Crimean-Congo Hemorrhagic Fever Virus is a potentially deadly disease that is transmitted by certain ticks. While no cases have been reported in humans in France yet, there is a real risk of the disease emerging on the Mediterranean coast.

As summer approaches, Santé publique France is warning about the risk of transmission of a virus that can cause a serious illness: Crimean-Congo Hemorrhagic Fever (CCHF). This disease, which is present in Asia and Africa, is now affecting southern France. The virus was first detected in France in October 2023, in ticks collected from cattle in the Pyrénées-Orientales and Corsica. This infection can cause fever, chills, digestive problems in humans, and in rare cases, severe forms with uncontrolled bleeding, which can be fatal.

The Crimean-Congo Hemorrhagic Fever is transmitted by the bite of infected Hyalomma marginatum ticks. This species of ticks is different from other ticks found in France: it is larger (up to 8 millimeters) and has striped legs. It has been present for about ten years on the entire French Mediterranean coast: Pyrénées-Orientales, Aude, Hérault, Gard, Ardèche, Drôme, Bouches-du-Rhône, Var, and Alpes-Maritimes.

While no human cases of Crimean-Congo Hemorrhagic Fever have been reported in France to date, the French Agency for Food, Environmental and Occupational Health & Safety (Anses) estimates that “the risk of the disease emerging in the territory is real.” About ten cases have already been reported in Spain.

In case of infection, the symptoms can sometimes be difficult to interpret. In humans, Crimean-Congo Hemorrhagic Fever generally causes flu-like symptoms with digestive problems, which can initially resemble intestinal flu. In some cases, the disease can worsen and result in a hemorrhagic syndrome, with a fatality rate of 5 to 30%.

The Hyalomma marginatum ticks are particularly present in spring and summer, in dry areas such as scrublands or maquis: pastures, hiking trails, fields, crops, orchards, vineyards, etc. The main way to prevent tick bites is to protect your body when in nature.
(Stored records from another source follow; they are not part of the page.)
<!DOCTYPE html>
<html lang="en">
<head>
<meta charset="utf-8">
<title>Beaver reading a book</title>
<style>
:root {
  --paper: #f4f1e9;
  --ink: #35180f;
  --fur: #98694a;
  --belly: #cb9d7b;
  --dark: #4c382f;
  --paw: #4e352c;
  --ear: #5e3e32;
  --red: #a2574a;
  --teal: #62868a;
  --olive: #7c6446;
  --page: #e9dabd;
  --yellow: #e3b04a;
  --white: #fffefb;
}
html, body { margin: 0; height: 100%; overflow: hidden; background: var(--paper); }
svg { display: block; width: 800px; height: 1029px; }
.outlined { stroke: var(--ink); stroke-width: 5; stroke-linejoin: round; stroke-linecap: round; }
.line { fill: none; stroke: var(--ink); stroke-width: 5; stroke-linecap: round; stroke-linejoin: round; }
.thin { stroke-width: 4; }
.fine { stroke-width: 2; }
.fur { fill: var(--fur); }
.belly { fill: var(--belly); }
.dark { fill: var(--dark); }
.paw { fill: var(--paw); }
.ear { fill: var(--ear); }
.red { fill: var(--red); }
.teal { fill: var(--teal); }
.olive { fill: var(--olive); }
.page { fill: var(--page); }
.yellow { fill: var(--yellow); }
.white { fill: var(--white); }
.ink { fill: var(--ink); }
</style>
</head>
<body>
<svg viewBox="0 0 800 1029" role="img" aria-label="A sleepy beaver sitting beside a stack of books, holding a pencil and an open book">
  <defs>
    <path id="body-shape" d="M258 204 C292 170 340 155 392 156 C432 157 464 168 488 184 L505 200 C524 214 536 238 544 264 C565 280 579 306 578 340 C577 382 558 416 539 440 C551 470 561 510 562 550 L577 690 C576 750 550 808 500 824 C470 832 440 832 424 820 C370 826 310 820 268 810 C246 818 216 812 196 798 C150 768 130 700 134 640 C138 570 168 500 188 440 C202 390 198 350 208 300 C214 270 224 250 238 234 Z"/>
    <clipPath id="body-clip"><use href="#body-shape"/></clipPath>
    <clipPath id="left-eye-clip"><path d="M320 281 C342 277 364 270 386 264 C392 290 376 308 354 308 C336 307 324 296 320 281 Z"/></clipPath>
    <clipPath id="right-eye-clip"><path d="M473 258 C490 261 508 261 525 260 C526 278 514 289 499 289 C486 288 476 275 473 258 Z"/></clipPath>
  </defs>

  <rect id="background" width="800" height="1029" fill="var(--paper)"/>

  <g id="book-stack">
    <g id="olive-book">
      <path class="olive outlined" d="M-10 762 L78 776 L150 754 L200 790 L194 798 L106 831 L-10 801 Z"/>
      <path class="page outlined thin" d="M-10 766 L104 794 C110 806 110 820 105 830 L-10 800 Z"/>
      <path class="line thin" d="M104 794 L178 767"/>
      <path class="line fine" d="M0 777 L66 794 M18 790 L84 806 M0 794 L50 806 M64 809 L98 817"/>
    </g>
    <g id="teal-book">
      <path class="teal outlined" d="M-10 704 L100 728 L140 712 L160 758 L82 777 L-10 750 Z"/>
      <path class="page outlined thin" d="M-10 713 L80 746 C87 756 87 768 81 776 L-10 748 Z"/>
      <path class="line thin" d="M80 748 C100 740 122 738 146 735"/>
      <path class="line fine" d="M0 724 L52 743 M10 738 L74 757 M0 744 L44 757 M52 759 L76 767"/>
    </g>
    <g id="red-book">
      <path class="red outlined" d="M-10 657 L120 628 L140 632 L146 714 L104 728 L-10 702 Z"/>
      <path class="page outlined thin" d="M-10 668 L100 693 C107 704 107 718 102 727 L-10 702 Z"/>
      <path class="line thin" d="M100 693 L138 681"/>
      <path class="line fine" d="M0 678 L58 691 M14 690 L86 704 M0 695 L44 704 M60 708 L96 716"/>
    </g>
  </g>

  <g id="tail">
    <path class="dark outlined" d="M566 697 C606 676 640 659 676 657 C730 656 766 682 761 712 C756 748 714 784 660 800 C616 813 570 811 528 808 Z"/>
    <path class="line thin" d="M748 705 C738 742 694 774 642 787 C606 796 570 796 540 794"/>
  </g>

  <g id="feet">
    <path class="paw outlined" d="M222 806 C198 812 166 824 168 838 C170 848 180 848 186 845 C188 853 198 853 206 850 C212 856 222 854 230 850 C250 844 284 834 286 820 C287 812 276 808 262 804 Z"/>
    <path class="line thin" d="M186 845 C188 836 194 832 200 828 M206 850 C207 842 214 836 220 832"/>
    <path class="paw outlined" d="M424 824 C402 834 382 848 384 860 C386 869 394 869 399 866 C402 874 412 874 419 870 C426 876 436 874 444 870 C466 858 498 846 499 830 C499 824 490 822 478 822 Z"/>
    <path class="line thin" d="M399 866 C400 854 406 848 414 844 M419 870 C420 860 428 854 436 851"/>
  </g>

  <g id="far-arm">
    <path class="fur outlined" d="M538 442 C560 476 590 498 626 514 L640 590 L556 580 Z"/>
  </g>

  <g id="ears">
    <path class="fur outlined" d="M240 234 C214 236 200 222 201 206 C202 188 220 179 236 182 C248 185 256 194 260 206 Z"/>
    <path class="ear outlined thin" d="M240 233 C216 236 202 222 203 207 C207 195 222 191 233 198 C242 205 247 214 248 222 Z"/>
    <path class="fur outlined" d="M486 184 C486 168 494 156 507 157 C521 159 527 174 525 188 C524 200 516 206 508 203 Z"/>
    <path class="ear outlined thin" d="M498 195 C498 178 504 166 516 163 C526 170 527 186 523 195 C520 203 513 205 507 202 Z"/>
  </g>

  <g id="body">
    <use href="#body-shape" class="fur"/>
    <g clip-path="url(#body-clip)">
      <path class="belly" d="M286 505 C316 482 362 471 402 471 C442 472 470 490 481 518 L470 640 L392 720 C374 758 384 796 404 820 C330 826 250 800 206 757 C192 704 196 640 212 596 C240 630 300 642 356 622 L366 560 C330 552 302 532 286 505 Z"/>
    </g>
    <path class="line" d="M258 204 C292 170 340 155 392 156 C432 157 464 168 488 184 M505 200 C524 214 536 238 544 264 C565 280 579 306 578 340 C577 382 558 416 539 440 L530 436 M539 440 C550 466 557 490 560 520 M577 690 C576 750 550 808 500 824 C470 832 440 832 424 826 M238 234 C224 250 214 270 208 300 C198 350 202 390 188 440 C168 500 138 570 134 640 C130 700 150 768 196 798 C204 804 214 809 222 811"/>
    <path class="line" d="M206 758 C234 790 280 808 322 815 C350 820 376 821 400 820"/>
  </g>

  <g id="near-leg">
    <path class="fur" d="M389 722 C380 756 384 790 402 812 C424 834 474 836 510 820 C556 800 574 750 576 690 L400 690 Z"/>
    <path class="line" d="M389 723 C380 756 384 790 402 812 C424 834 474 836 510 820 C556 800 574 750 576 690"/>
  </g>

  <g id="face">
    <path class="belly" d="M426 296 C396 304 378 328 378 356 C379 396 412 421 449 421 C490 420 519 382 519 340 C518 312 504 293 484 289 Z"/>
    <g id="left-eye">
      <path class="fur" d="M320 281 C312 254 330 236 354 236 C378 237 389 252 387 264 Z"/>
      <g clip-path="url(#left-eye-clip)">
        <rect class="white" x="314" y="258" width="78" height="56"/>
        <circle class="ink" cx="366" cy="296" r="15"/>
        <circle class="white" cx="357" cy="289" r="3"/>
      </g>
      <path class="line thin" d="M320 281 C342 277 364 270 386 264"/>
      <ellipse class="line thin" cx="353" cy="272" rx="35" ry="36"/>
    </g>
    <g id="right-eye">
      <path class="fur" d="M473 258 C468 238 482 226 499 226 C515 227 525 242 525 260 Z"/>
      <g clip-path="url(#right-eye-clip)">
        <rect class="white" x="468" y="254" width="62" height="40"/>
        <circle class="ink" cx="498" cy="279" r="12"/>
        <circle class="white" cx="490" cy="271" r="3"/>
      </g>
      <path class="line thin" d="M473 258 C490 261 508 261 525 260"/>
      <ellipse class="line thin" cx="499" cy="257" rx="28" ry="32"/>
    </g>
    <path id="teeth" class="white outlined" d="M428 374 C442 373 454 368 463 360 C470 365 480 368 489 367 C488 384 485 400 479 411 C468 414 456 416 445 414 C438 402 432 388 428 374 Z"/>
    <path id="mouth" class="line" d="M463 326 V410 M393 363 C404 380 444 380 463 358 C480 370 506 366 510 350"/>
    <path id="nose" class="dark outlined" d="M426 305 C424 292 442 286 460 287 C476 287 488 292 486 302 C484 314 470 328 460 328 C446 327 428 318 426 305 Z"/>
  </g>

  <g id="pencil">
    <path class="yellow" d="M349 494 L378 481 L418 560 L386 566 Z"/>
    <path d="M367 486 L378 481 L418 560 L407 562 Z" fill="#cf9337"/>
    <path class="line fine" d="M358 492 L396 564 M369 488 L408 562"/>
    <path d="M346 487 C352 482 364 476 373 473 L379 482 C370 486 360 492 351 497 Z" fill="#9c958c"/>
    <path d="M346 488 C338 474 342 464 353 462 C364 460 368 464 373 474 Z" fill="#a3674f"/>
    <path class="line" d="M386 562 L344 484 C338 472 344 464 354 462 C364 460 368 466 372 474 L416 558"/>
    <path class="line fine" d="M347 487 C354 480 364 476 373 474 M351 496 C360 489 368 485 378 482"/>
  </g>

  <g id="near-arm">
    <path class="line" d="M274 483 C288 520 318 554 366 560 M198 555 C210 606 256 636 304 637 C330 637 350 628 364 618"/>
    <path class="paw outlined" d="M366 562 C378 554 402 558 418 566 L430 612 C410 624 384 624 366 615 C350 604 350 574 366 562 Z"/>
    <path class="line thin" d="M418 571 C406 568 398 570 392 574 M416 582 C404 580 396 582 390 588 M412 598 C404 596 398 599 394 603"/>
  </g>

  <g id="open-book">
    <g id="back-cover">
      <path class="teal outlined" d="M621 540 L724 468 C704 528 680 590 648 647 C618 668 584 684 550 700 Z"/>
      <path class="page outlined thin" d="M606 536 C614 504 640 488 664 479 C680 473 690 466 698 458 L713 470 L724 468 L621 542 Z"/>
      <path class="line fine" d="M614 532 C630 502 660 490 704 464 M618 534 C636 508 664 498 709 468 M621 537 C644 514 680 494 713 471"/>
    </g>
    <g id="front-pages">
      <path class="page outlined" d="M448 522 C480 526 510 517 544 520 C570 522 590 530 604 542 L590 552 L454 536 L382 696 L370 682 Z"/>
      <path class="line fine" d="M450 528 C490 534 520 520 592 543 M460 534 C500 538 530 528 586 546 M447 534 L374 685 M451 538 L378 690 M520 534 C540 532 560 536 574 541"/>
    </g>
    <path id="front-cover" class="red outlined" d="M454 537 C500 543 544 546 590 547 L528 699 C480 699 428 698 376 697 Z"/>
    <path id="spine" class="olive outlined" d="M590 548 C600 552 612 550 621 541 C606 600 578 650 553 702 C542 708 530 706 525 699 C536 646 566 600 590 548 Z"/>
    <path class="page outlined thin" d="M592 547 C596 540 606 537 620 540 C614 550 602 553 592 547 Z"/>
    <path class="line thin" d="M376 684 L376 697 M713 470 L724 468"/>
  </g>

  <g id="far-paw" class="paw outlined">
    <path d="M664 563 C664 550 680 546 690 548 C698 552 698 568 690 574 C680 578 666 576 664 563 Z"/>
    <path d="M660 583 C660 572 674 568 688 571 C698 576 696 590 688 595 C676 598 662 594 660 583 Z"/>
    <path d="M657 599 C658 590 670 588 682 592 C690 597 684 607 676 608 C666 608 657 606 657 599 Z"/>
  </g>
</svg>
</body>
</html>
Authorities recommend wearing clothing that covers the legs and arms, preferably light-colored to better see the tick, and closed shoes.

It is also important to regularly inspect your body and that of your loved ones, and have a tick remover or fine tweezers to quickly remove the tick in case of a bite. It is worth noting that there is also a risk of infection by the virus in case of contact with animal blood. The Hyalomma marginatum tick is mainly found on large animals such as horses, cows, sheep, goats, deer, roe deer, wild boars, etc., which can be carriers of Crimean-Congo Hemorrhagic Fever.

Studies are ongoing to assess the risk of the development of the Crimean-Congo Hemorrhagic Fever virus in humans in France.